# Computability of finding roots in holomorphic functions.

Consider a holomorphic function $f: S \to \mathbb{C}$ where $S$ is a path connected open subset of $\mathbb{C}$ (not necessarily simply connected). Is it then possible to determine if $f$ contains a zero?.

I would suspect that the answer is that it is not possible in general, but has this ever been proven? From Matiyasevich's theorem I have been able to prove this (weaker?) result:

Consider all holomorphic functions $f: S \to \mathbb{C}$ where $S$ is a path connected open subset of $\mathbb{C}$, with an associated analytic function $\tau_f: \mathbb{R} \to S$. Then no algorithm exists that for every $f$ can determine if $f\circ \tau_f$ contains any zeroes.

EDIT: We are only considering functions that are computable at every point inside their domain.

• How are you given $f$ and $S$? – Qiaochu Yuan Jul 31 '12 at 16:00

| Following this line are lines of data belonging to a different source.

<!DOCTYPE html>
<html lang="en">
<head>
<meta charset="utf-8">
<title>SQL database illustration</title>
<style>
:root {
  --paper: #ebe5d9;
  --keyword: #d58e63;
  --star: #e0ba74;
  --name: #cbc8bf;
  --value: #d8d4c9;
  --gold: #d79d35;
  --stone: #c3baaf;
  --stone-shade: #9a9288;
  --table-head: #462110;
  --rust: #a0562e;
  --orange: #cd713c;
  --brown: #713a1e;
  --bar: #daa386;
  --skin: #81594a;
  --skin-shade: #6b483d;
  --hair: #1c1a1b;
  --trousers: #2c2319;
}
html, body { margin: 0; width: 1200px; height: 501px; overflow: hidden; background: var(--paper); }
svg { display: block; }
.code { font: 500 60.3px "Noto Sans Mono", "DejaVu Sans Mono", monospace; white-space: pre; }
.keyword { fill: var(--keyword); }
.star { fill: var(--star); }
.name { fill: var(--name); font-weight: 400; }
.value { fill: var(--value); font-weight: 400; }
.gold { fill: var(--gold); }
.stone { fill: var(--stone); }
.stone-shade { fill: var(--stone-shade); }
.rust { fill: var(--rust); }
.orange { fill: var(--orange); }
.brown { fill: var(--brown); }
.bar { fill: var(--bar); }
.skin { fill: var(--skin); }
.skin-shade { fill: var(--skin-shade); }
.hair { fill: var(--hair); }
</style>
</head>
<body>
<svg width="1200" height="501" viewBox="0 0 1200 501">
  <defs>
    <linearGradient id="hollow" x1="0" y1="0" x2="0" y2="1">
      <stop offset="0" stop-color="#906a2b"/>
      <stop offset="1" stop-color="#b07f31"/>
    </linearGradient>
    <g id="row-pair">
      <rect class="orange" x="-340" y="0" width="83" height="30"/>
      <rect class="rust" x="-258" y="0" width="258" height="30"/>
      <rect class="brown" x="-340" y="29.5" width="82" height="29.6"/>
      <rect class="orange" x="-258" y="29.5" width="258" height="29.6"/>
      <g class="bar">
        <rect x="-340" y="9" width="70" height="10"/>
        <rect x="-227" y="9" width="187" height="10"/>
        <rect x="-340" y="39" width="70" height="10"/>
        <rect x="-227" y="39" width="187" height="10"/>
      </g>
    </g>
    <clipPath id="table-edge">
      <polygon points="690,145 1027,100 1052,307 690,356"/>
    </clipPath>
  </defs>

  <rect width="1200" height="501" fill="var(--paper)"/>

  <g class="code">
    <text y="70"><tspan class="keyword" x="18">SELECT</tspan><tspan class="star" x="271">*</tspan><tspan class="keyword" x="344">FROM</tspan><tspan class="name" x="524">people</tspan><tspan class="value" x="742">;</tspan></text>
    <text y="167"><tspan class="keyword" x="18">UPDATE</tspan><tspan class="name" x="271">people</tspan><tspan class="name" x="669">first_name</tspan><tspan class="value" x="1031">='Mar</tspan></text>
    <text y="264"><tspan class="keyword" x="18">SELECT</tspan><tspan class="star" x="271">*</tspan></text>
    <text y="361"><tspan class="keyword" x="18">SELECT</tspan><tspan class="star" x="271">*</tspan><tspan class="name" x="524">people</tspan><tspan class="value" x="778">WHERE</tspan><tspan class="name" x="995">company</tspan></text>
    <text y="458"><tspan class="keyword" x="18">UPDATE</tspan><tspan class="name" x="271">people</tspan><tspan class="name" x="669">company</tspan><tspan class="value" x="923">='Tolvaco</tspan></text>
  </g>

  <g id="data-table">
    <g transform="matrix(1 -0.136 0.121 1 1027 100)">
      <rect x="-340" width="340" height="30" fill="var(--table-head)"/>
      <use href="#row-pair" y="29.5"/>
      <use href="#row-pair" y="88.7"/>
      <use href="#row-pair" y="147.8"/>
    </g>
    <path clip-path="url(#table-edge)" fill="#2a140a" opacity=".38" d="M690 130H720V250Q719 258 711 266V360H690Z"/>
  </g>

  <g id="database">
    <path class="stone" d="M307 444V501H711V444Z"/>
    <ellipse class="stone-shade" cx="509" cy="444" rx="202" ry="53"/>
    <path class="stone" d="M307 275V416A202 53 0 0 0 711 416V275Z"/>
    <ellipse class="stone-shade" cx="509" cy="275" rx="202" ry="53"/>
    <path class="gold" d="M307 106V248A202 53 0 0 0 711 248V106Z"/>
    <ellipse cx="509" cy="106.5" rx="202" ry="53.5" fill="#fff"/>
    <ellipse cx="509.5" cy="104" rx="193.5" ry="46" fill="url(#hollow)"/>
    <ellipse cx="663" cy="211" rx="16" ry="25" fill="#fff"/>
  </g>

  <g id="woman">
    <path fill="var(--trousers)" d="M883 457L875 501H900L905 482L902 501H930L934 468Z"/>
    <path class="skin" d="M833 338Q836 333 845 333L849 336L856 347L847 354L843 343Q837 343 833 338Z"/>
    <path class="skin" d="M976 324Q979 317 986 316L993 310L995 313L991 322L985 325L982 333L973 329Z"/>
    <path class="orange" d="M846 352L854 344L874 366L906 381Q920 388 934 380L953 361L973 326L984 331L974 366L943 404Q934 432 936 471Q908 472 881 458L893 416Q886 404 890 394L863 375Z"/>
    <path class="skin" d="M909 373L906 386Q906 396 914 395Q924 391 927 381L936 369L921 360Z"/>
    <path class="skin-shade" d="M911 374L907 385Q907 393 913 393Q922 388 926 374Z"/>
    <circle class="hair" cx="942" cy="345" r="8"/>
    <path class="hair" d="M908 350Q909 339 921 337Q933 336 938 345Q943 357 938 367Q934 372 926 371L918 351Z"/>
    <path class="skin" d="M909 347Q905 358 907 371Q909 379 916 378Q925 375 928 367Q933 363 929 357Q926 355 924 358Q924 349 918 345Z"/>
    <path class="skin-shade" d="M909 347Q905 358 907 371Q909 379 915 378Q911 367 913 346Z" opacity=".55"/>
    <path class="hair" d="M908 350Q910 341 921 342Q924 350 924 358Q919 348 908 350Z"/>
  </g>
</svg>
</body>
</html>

For example, let $S$ be the open unit disk and $f(z) = -1/2 + \sum_{j \in A} z^j$ where $A$ is some subset of $\mathbb N$. Then $f$ has a zero if and only if $A$ is nonempty. $A$ could be, say, the set of $n$ such that a given Turing machine with a given input halts in time $\le n$, and there is no algorithm to determine whether $A$ is nonempty.

• Thank you, but not really what I was looking for. The fact that some properties about non-computable functions are non-computable isn't really that interesting. – poizan42 Jul 31 '12 at 19:54
• But $f(z)$ is just as computable as $\sin(z)$ is, i.e. each coefficient of the series is computable, and you have uniform convergence on compact subsets of $S$ with provable bounds. – Robert Israel Jul 31 '12 at 20:23
• Oh, you're right. I didn't read it right the first time. Thank you. – poizan42 Jul 31 '12 at 21:26
• I am afraid this does not make much sense. With your argument, you could also claim that whether a Boolean function $f:\lbrace 0,1\rbrace\to\lbrace 0,1\rbrace$ has a $0$ is undecidable. Indeed, you could consider the function $f(z)=\bigwedge_{j\in A}z$, where $A$ is a subset of $\mathbb{N}$. Then, $f$ has a zero if and only if $A$ is non-empty. – Algernon Aug 1 '12 at 8:20
• The difference is that my $f$ is computable: for any computable $z$ in the open unit disk and $\epsilon > 0$, you can compute an approximation of $f(z)$ within accuracy $\epsilon$ by using the terms of the series up to $z^N$ where $N > \log(\epsilon(1-|z|))/\log (|z|))$ – Robert Israel Aug 1 '12 at 19:14

If you can compute the function to arbitrary precision, and are given the domain in some computable way, presumably you can decompose the domain into simply connected pieces, and then note that the argument principle reduces your question to an integration problem.

• You can count the zeros inside a contour, but you can't rule out the existence of zeros that are outside all the contours you have tried yet. See my example on the unit disk, where if there are zeros they are very close to the unit circle. – Robert Israel Jul 31 '12 at 20:27
• @Robert well, yes and no. If there is a zero, this method will find it in finite time. If there is no zero, as you say, we may have to wait forever. Since I am not sure what the OP actually wants, I am not sure which of our answers is the one that makes him/her happier. – Igor Rivin Jul 31 '12 at 21:25
• By "Is it then possible to determine if $f$ contains a zero?." I meant if the problem is decideable. – poizan42 Jul 31 '12 at 21:37